Them’s Fighting Words
Tom Stricker, Toyota’s Washington director-environmental technology and regulatory affairs, nearly jumps out of his shoes when fellow panelist David Friedman of the Union of Concerned Scientists suggests auto makers should be accountable for how power is generated for their future electric vehicles.
“Are you saying auto companies should be held responsible for electricity generation?” he asks after Friedman says Washington should consider vehicles and fuels as “one system” when establishing new energy policies.
Stricker says he agrees future regulations aimed at reducing oil dependency and greenhouse-gas emissions should take into account the entire well-to-wheel benefits/cost equation.
“But I don’t think we can alter how we assign responsibility,” he says.
Honda draws a crowd at the World Congress here with a demonstration of its latest concept in personal mobile technology.
The self-balancing unicycle-like device, called the U3-X, is lightweight and portable. About the size of a boom box when folded up, it measures 25.6 ins. (65.0 cm) tall, 15.4 (31.5 cm) front to back and is 0.6 ins. (1.6 cm) thick. It weighs just 22 lb. (10 kg) and has a collapsible seat and footrests.
Power comes from a lithium-ion battery that provides about one hour of operating time and a maximum speed of 4 mph (6 km/h). The device can support riders up to 200 lbs. (90 kg).
Although it appears to have a single wheel, the Segway-like U3-X has what Honda calls its “Electrical Omni Traction Drive System” that allows the device to move forward or back and side to side as the rider leans slightly in each direction.
The drive system was derived from the one used for Honda’s ASIMO humanoid robot.
Getting off and on appears a breeze, as the still-experimental U3-X remains upright and balanced as it awaits the rider.
A Honda promotional film shows the U3-X being ridden by people touring a museum – striking a blow in the fight against obesity.
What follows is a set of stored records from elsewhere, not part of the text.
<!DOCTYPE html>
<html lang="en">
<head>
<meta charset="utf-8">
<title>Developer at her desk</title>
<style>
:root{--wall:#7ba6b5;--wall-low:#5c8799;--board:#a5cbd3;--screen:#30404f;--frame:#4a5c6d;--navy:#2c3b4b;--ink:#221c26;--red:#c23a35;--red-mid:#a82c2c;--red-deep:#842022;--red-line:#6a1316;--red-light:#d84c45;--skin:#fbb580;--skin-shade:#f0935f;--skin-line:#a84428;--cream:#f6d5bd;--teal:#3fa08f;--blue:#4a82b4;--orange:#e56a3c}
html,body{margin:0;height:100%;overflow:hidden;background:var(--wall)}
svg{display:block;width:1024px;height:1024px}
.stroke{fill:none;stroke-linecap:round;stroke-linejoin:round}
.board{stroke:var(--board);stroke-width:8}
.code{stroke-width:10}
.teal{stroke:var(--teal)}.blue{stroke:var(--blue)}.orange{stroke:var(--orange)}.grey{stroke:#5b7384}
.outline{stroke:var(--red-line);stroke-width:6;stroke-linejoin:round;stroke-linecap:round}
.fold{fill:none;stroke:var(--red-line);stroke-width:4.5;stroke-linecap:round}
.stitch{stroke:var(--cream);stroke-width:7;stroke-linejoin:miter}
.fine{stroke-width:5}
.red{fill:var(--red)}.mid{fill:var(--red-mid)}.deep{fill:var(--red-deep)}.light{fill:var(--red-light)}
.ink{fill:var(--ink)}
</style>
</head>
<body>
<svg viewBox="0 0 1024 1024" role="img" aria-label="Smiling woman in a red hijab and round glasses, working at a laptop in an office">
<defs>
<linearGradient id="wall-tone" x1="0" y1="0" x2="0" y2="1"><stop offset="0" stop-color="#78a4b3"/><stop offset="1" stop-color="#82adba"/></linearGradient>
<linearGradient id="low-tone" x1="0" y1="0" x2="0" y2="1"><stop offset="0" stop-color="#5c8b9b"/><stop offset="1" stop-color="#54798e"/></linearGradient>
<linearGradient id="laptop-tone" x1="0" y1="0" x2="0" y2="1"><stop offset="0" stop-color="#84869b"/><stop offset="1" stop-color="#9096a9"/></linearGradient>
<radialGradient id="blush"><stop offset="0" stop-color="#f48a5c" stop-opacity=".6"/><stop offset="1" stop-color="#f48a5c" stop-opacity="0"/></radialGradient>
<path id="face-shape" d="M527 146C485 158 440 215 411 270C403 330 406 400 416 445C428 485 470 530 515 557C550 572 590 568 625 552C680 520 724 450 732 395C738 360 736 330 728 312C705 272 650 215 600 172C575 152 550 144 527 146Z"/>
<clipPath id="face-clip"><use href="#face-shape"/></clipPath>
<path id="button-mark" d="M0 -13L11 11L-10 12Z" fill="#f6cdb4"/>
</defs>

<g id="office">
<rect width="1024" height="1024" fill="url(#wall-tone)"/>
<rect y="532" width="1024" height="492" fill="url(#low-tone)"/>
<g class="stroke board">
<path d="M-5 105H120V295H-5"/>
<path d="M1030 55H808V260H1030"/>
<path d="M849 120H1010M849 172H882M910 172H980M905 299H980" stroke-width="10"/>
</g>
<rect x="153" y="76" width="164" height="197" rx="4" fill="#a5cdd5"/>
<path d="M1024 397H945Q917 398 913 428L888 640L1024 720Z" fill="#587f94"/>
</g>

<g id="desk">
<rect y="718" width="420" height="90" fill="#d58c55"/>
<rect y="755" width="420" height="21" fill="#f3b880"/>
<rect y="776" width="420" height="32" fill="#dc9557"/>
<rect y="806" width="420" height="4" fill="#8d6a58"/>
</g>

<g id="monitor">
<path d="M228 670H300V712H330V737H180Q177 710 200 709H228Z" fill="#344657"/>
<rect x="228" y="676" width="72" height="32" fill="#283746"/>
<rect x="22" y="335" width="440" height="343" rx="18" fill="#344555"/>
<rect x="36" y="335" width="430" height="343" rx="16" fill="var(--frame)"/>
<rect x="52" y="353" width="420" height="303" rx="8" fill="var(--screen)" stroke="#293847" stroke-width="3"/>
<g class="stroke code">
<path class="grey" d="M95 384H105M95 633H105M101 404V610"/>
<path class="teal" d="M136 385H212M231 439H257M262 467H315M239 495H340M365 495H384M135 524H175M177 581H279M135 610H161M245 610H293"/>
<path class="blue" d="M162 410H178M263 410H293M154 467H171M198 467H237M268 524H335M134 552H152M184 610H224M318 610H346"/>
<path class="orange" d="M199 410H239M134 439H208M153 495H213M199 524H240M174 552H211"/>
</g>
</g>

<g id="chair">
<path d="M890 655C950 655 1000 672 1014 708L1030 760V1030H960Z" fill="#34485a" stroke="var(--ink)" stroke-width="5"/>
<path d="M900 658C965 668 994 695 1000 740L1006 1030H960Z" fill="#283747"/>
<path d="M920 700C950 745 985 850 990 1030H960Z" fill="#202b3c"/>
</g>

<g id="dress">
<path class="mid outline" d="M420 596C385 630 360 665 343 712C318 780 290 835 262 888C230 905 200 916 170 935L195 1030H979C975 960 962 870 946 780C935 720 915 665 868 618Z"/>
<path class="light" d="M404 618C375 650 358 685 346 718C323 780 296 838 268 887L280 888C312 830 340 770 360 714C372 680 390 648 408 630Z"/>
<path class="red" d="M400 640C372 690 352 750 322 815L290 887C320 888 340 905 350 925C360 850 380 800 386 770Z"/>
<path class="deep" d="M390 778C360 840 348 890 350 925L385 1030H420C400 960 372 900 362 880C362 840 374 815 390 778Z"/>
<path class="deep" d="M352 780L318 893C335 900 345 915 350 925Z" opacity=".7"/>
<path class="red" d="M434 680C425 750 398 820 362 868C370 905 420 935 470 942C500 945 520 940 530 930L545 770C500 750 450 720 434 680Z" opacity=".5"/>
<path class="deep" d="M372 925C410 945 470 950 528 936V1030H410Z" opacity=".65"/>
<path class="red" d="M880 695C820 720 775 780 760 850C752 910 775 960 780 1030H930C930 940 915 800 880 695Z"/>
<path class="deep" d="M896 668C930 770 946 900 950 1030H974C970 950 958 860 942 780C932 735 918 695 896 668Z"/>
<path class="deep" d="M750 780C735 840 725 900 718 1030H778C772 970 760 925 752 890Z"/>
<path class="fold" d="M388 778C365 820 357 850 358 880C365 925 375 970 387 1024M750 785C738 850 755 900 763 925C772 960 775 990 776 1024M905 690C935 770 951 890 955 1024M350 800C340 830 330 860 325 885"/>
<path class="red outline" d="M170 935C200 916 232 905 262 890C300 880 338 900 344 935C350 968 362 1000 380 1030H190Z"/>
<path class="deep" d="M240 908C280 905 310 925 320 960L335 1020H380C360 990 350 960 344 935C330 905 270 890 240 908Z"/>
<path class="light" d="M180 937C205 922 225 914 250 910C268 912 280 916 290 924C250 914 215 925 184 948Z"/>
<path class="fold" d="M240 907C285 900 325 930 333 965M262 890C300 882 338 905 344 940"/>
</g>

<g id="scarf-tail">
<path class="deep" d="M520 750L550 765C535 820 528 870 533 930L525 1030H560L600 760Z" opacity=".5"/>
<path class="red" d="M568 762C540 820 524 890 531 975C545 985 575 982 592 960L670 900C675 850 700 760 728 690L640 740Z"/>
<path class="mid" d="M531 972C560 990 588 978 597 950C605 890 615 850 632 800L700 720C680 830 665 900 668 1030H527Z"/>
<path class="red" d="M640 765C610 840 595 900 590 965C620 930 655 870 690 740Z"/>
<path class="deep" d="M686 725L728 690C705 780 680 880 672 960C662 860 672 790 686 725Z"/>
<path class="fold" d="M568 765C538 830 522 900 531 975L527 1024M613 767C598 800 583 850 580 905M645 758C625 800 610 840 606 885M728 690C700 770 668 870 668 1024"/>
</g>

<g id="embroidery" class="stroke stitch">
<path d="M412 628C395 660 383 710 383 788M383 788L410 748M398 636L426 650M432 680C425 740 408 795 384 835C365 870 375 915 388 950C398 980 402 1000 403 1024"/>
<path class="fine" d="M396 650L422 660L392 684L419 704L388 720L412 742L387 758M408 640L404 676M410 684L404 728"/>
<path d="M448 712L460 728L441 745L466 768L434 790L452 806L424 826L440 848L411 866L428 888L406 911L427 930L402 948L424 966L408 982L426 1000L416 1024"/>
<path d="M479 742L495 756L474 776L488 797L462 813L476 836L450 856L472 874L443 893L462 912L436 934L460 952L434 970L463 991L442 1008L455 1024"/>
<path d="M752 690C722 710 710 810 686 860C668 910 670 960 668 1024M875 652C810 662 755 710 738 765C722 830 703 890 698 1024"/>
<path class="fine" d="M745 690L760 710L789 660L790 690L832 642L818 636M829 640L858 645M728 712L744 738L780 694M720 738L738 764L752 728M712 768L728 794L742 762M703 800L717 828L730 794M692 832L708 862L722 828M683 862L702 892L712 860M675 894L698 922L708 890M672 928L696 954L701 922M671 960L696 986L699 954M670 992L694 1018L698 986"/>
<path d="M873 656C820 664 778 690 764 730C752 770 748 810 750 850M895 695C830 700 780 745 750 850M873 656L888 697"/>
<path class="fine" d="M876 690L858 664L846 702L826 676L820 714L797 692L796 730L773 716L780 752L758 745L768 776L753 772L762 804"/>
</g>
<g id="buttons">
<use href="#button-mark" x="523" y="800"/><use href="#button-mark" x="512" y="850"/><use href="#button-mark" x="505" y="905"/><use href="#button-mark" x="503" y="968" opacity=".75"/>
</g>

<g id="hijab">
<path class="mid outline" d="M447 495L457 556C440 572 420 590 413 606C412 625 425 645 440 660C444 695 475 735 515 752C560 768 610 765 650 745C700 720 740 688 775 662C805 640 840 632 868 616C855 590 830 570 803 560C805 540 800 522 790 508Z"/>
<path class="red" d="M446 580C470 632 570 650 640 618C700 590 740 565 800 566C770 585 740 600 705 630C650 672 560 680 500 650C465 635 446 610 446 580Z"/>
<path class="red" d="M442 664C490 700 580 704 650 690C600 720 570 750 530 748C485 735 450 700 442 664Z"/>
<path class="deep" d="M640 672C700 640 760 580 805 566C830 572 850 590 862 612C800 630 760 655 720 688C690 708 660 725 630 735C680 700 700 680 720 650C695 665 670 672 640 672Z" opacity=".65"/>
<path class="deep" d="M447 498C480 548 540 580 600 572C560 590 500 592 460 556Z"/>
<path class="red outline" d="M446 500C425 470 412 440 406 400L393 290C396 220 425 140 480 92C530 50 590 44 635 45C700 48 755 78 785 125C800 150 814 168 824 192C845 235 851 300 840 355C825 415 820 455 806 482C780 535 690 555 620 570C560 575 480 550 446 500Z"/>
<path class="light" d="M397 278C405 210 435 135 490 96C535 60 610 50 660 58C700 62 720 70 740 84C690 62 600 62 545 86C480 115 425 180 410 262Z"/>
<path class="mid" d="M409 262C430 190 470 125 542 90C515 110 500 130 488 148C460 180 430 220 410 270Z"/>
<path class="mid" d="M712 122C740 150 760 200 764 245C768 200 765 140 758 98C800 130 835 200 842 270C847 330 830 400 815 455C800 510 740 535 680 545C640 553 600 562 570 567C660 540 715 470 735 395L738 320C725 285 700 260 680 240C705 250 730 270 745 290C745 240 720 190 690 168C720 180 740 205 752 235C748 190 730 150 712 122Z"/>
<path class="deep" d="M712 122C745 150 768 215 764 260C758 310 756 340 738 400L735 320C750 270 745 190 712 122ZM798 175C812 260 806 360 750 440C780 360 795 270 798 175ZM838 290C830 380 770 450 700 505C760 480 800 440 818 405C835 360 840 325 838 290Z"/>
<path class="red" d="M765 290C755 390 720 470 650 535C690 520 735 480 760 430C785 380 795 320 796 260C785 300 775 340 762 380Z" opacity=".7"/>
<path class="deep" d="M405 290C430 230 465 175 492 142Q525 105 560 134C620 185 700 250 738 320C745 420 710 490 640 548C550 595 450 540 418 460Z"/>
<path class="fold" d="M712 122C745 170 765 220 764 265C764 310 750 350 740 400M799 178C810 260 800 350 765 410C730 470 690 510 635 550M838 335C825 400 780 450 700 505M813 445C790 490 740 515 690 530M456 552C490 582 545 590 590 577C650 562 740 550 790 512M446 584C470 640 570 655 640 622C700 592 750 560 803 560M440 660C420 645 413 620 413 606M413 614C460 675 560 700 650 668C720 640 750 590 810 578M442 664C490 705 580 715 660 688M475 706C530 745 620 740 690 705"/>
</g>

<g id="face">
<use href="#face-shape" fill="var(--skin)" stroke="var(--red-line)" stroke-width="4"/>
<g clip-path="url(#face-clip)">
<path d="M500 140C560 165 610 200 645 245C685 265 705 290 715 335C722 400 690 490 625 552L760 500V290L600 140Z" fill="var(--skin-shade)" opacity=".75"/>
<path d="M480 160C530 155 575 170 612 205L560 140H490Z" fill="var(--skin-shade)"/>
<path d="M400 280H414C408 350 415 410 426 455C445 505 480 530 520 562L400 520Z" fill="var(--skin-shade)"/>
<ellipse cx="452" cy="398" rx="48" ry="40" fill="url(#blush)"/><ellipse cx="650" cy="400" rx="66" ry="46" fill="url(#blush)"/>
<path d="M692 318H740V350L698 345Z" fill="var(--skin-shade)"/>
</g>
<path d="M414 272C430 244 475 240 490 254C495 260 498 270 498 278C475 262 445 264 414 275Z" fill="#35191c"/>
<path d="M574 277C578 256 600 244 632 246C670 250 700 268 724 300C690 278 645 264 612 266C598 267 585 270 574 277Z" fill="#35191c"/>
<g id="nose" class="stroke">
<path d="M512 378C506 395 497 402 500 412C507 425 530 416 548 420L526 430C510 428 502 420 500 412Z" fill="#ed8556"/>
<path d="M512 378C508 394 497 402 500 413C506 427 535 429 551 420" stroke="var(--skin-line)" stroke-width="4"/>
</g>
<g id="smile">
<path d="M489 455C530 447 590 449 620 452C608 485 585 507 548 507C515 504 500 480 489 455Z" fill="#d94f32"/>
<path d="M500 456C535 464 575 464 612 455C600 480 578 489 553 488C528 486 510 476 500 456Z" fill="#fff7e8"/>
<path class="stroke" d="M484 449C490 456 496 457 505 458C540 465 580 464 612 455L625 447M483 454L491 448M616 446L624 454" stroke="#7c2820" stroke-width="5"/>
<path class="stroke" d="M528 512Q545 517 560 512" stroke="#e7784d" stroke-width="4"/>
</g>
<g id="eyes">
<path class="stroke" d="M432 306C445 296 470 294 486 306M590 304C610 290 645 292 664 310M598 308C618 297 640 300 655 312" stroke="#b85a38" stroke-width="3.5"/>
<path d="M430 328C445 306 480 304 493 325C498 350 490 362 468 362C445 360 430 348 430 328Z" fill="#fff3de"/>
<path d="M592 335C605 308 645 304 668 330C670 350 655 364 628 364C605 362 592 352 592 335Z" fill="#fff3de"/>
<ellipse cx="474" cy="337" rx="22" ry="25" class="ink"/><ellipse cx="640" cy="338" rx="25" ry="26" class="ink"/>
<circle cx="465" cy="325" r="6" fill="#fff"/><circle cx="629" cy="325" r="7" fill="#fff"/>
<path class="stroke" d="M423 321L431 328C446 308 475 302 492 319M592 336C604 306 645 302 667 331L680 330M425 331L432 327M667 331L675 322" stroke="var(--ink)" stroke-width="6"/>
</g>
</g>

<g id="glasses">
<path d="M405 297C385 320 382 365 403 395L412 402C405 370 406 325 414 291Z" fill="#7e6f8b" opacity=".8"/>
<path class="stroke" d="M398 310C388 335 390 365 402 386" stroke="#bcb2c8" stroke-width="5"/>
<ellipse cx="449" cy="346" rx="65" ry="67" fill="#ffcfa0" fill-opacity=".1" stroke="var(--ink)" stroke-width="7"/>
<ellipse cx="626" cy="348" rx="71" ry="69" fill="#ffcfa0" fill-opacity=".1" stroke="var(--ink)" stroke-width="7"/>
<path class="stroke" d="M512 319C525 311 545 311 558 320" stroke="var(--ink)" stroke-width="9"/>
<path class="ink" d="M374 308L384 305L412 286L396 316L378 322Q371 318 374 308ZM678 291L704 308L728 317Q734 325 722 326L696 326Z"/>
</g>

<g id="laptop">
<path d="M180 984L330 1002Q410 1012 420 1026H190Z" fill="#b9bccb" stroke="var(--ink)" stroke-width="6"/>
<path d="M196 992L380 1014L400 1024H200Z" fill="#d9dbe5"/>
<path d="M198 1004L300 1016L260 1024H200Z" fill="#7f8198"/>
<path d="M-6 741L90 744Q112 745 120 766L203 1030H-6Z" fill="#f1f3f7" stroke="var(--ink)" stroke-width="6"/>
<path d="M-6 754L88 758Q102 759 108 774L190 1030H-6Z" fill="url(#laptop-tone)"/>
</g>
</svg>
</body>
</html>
Ford clearly has pegged a significant part of its powertrain strategy on EcoBoost gasoline direct-injection turbocharging as a path to downsized engines, without compromising performance.
The 365-hp 3.5L EcoBoost V-6 now powers several Ford and Lincoln brand vehicles and won a Ward’s 10 Best Engines award in January for its application in the Taurus SHO sport sedan. A 2.0L EcoBoost 4-cyl. also is planned for the ’11 new Ford Edge and Explorer and likely the ’12 Focus.
But apparently under consideration is an 8-cyl. EcoBoost engine, according to a slide included in a PowerPoint presentation here shown by Barb Samardzich, Ford’s vice president-powertrain engineering. She spoke on a “Near-Term Powertrain Solutions” panel at the SAE International World Congress.
The slide identifies four EcoBoost engines, including the 8-cyl., as well as the 2.0L and V-6 EcoBoost already in production or slated for the near future.
The slide suggests a V-8 EcoBoost could be capable of more than 550 lb.-ft. (746 Nm) of torque, making it a possible contender for heavy-duty pickup applications. The slide also mentions 3-cyl. and 4-cyl. EcoBoost engines smaller than the confirmed 2.0L I-4.